=== How to complete this task ===
Each line of the data that mentions the string "slip" needs to be identified and copied.

=== Saved data entries ===
"""

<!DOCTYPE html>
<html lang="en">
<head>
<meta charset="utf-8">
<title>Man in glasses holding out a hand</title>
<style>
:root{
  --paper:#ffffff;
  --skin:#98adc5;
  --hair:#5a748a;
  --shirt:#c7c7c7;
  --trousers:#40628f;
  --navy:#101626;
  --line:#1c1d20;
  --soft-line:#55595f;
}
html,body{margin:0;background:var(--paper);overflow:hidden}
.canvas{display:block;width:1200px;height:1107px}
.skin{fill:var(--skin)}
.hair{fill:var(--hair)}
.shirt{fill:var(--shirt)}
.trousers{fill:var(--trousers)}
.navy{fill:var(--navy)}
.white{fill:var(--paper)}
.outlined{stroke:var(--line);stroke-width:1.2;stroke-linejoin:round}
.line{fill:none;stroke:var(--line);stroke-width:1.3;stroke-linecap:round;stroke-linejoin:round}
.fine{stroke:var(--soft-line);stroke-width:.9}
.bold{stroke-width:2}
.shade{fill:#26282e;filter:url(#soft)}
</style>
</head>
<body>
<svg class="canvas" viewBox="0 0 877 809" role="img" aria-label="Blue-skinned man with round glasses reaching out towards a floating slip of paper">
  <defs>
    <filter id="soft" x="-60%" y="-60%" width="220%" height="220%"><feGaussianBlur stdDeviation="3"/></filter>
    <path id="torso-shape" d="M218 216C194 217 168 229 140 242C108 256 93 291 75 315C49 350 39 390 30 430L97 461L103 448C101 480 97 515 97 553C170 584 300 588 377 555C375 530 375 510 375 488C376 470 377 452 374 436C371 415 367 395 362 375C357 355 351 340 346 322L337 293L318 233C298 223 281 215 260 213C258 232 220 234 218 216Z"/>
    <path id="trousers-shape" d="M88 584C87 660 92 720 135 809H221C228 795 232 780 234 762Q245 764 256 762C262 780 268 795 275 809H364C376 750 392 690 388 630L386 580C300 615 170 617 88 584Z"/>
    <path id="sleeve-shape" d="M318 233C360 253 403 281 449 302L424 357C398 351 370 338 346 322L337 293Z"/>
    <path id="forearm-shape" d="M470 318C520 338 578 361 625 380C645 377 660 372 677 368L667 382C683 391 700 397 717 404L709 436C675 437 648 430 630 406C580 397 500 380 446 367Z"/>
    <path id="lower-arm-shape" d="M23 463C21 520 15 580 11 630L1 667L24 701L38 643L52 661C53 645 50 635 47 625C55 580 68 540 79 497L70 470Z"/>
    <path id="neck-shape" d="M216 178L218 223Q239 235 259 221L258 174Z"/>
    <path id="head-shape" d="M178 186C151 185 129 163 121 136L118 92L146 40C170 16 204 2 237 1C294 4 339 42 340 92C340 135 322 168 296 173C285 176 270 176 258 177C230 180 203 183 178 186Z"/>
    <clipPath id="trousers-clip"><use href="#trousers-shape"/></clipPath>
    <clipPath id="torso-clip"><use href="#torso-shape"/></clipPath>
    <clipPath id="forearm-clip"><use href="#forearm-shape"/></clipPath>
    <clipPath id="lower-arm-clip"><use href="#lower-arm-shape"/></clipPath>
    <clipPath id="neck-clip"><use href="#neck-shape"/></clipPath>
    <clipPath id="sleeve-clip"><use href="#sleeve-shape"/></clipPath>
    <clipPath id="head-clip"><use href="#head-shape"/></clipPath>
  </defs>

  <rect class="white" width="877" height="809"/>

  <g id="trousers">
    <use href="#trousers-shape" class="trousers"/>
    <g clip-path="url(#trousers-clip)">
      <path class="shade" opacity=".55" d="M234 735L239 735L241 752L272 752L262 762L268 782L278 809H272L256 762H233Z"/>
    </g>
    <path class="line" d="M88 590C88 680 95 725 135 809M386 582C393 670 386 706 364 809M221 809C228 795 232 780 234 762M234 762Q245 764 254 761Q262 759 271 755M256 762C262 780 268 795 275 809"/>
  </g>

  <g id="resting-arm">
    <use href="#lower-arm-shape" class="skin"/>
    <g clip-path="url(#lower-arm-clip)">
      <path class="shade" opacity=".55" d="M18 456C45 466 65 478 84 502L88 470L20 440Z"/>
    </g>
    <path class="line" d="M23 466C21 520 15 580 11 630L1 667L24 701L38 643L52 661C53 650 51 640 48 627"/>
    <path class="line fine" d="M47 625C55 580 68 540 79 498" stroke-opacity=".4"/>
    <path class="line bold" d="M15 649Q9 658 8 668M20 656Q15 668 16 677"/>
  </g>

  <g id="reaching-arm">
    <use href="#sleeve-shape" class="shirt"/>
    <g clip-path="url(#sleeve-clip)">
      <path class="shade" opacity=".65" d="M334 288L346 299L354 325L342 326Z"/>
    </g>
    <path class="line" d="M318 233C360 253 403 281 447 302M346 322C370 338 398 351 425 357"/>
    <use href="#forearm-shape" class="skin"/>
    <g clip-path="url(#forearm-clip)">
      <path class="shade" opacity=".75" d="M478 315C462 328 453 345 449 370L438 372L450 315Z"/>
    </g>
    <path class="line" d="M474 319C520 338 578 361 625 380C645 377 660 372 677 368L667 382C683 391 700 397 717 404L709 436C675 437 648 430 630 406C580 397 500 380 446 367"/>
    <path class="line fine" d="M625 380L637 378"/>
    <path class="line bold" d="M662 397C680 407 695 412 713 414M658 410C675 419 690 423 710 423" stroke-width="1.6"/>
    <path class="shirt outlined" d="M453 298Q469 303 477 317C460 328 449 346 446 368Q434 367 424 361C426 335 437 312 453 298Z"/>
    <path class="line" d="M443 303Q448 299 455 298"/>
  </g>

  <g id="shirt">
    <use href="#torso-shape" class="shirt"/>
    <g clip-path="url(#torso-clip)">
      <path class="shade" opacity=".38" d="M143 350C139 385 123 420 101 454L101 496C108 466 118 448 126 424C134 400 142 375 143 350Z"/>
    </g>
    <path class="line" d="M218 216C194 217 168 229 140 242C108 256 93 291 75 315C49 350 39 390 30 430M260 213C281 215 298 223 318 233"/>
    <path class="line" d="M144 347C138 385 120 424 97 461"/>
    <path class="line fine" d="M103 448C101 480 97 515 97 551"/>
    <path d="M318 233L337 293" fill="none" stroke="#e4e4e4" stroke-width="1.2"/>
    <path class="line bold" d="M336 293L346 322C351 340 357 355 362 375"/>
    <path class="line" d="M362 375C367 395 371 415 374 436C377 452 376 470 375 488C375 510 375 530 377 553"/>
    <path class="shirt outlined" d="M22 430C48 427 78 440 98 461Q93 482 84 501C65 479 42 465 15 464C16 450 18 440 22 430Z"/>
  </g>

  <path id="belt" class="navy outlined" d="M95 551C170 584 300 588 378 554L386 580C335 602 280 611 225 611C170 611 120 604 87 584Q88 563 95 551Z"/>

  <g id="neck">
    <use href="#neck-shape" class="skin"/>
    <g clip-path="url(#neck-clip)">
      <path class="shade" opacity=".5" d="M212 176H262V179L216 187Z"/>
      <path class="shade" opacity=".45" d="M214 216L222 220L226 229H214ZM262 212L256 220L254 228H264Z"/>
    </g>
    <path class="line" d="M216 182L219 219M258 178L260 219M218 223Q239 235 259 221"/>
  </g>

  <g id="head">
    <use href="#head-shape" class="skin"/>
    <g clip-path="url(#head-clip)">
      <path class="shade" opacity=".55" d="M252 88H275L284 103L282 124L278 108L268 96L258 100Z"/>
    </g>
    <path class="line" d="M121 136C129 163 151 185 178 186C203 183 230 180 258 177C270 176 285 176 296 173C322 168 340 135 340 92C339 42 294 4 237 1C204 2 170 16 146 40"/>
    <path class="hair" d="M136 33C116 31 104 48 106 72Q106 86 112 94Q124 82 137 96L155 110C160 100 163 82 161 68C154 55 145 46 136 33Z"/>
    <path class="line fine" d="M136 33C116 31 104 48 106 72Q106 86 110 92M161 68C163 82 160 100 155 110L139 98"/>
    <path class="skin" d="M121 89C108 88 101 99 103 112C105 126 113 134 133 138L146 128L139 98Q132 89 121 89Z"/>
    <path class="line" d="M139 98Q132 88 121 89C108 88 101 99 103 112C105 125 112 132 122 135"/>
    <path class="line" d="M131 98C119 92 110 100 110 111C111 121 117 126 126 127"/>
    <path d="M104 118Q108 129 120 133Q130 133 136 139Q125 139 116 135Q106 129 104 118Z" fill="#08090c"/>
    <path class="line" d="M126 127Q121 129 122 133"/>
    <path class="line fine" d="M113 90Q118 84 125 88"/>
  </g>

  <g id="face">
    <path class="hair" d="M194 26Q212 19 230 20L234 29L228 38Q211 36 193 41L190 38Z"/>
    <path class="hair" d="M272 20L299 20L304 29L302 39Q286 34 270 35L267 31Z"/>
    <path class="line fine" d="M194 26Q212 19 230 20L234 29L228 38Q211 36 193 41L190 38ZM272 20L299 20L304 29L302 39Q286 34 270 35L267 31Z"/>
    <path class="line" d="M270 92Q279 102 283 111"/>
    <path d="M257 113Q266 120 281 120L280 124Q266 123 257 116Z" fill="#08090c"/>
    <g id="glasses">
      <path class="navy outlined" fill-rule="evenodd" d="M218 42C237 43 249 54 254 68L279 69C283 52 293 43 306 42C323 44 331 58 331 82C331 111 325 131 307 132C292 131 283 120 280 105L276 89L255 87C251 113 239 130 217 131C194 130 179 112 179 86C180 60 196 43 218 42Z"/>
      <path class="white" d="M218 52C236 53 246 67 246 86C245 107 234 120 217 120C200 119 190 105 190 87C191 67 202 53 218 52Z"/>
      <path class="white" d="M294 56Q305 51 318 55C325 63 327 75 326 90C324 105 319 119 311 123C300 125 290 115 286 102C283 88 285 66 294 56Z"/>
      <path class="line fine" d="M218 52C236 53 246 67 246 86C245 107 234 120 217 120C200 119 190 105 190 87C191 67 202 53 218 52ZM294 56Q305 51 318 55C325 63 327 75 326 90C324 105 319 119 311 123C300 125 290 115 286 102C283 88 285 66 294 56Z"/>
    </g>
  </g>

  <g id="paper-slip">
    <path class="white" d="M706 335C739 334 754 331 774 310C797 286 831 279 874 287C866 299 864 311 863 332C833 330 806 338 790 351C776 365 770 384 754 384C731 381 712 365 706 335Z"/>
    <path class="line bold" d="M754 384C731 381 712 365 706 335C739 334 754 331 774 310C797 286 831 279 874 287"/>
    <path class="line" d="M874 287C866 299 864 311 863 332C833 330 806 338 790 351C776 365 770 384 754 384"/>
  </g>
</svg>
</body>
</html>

"""

=== Your response ===
<svg class="canvas" viewBox="0 0 877 809" role="img" aria-label="Blue-skinned man with round glasses reaching out towards a floating slip of paper">
  <g id="paper-slip">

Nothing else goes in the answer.